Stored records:
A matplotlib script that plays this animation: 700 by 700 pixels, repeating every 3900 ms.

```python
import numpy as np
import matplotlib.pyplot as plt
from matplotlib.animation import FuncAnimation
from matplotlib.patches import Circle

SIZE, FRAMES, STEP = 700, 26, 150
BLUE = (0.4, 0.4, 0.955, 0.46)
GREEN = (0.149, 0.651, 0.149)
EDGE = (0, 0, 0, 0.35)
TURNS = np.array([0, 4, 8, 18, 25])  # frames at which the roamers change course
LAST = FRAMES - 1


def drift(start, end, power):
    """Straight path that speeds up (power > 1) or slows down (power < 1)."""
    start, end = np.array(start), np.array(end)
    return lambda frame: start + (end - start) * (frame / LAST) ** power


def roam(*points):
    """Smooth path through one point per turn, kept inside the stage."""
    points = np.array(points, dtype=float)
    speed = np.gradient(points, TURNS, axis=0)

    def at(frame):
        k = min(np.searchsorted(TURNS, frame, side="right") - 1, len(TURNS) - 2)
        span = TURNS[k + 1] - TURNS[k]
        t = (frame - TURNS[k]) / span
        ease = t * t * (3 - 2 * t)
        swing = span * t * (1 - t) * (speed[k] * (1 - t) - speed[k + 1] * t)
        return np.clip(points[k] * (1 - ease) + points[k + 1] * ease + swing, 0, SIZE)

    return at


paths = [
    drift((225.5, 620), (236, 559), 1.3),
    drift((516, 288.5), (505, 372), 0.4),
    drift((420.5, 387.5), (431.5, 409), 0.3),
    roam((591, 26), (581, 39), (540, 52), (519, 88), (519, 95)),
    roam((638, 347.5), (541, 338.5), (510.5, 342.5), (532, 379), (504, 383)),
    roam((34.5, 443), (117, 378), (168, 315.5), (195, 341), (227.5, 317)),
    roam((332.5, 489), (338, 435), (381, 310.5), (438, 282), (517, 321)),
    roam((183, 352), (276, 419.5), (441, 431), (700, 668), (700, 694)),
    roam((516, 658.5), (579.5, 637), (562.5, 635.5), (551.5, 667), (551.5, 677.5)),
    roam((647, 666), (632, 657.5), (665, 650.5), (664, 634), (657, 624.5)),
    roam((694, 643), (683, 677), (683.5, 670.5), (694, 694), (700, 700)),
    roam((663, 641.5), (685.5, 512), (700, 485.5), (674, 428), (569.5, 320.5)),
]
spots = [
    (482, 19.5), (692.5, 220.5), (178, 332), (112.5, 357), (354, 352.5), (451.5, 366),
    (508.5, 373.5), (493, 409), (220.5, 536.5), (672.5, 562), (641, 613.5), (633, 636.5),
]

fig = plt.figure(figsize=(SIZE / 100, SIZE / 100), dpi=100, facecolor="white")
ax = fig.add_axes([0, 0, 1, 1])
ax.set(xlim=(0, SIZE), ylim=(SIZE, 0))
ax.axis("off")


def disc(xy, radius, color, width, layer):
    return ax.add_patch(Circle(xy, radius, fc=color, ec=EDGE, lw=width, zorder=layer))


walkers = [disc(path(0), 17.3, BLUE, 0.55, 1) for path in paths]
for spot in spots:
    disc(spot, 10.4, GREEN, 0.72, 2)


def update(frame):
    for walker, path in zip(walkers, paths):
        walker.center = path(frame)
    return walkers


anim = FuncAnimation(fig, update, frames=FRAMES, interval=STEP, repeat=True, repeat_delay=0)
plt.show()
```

** What to do **
Please return every line of the records that contains the word "width".

** Solution for this task **
def disc(xy, radius, color, width, layer):
    return ax.add_patch(Circle(xy, radius, fc=color, ec=EDGE, lw=width, zorder=layer))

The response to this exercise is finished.